“There’s no culture of adopting a full, best practice strategy,” Stafford asserts. “What Irish companies are interested in is answering more tactical questions and less strategic ones.” As a result, they have tended to invest in point systems for solving a particular problem. Cost is not a barrier – BI systems are not typically expensive and Stafford notes that many organisations are happy to spend money on a disaster recovery system that helps them to manage risk.

Some Irish companies are starting to think strategically and linking that to budgets and monthly performance, but they’re not necessarily doing so because they see potential business benefits. “The reason why is not to run the business better but because they’re compelled to do so by compliance regulations,” he believes. “Doing it because you have a gun to your head is the worst reason to do BI.”

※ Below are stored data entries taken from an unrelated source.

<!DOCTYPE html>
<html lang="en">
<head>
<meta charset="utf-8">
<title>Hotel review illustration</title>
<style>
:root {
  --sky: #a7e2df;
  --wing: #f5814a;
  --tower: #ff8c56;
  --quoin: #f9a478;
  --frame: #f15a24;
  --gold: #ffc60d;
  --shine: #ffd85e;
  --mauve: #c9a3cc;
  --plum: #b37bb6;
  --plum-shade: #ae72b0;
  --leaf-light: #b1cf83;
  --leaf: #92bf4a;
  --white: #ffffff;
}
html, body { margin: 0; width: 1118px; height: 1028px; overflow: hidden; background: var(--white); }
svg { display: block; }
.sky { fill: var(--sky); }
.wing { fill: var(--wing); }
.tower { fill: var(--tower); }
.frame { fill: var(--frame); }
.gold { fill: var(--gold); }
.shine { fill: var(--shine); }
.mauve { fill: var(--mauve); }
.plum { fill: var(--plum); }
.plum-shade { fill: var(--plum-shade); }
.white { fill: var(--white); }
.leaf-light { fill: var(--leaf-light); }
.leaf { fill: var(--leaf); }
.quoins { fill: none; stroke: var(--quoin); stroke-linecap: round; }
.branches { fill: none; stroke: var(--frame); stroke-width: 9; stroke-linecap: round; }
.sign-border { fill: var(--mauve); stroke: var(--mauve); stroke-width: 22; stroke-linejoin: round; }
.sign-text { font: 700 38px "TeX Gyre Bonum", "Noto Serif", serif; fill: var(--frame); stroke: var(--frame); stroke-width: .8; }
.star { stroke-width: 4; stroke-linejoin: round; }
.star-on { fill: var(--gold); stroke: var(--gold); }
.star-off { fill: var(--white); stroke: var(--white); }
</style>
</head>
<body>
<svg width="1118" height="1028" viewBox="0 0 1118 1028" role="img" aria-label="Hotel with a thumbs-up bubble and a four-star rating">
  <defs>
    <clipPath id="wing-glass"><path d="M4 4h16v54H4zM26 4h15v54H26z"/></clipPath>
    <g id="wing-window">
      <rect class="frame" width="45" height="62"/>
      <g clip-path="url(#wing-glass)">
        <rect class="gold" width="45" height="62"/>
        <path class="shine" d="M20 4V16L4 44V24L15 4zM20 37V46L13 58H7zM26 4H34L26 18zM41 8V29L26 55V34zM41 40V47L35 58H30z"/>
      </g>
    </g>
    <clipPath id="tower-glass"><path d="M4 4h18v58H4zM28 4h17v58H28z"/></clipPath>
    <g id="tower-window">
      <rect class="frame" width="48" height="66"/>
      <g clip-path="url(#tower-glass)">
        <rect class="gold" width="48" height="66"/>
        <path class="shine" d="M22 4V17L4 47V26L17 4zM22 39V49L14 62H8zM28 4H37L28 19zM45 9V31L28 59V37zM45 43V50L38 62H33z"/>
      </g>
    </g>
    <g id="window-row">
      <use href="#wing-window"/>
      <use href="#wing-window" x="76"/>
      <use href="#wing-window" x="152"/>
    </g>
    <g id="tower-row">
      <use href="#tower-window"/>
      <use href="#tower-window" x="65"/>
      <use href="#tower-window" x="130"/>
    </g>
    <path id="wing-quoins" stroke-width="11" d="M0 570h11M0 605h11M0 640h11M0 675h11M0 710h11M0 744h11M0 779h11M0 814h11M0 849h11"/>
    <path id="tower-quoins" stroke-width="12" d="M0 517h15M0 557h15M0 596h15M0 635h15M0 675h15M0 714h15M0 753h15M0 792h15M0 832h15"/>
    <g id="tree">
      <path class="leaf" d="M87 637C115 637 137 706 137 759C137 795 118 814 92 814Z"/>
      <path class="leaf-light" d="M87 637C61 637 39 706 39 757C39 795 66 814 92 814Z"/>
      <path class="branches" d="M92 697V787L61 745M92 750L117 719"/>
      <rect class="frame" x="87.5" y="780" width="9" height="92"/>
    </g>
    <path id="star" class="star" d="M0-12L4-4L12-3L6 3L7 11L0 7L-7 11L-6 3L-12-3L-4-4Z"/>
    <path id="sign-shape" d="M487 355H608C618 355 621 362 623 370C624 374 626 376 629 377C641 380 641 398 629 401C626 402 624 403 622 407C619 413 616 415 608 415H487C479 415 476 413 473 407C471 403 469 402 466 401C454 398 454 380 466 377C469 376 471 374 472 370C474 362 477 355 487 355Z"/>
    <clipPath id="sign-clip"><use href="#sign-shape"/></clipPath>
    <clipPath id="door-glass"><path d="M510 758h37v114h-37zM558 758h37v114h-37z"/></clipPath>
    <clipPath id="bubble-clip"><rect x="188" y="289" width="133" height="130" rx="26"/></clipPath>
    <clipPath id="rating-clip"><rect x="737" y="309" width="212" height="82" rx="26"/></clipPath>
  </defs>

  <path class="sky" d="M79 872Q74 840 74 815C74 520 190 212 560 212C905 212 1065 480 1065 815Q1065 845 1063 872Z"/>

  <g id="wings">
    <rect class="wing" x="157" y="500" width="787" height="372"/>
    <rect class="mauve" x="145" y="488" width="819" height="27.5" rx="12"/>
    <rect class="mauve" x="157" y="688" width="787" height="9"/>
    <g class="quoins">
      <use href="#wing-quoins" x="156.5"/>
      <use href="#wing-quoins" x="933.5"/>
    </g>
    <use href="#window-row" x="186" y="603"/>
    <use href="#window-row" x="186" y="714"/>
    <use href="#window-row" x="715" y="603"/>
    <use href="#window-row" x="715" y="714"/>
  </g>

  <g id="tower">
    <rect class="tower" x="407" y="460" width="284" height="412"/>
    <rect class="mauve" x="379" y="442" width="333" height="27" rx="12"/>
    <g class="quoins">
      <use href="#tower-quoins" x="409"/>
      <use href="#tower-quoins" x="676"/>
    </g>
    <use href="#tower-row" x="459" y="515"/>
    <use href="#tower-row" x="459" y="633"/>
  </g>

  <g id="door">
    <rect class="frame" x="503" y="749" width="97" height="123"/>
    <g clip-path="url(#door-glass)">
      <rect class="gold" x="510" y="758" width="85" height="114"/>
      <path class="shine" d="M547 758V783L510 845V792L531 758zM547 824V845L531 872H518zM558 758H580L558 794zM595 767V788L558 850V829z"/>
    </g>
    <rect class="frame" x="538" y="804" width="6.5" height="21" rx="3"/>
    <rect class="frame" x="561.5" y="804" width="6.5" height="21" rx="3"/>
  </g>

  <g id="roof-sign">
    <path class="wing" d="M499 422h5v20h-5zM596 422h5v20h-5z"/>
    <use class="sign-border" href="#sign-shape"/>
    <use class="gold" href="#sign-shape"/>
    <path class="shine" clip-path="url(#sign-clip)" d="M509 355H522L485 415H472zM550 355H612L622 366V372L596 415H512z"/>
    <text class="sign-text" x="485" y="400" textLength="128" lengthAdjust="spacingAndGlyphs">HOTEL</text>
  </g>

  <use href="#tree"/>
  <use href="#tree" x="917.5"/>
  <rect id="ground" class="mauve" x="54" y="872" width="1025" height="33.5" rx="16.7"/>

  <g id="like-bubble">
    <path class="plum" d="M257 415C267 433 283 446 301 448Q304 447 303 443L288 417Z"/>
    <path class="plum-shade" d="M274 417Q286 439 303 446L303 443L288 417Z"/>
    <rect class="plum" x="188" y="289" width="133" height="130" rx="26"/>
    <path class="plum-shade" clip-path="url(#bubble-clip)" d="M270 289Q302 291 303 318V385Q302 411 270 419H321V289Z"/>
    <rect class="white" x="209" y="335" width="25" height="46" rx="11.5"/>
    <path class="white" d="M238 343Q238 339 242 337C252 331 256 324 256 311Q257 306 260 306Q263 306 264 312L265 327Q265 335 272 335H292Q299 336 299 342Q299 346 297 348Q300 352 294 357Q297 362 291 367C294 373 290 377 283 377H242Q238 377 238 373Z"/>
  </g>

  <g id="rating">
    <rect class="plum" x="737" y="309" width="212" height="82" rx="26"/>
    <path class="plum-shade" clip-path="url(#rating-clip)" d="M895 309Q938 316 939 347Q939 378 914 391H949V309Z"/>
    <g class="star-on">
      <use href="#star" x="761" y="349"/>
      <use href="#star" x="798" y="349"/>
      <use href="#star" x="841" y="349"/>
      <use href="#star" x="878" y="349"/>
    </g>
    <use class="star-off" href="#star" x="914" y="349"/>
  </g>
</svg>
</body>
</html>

There are different approaches to implementing BI and Irish companies illustrate this. The construction group Kingspan is rolling out BI on a phased basis rather than going for a ‘big bang’, first implementing it for the annual budget and planning. This will be later expanded to provide key performance indicators, followed by strategic management and finally forecasting. Similarly Irish Distillers currently uses BI for budgeting and forecasting. “BI guarantees the numbers are correct and lets them analyse the budget to see what aspects are performing well,” says Stafford.

This pragmatic approach offers the comfort of quick wins and can save considerable time in tasks such as preparing financials, but there is a caveat, Stafford cautions. If a budgeting system is to be part of a longer-term BI implementation, this will have to be incorporated into the design phase so that elements to be added later can be integrated more easily.

Aer Lingus, by contrast, is running three BI projects in parallel: one for market analysis, the second for financial planning and the third for payroll and salary planning. “If the company is large enough and has an appetite for it, you can do that,” says Stafford. “There’s no approach that is better than the other,” he adds.

BI doesn’t have to be a long, drawn-out project either: the return on investment kicks in after an implementation period of two to three months, says Stafford. “It starts paying for itself quickly. For example, if it’s a sales application, the team can get visibility they’ve never had before.”

By Ian Campbell

This article appeared as the cover story in the May/June 2007 edition of Knowledge Ireland, the magazine for knowledge leaders. For more information visit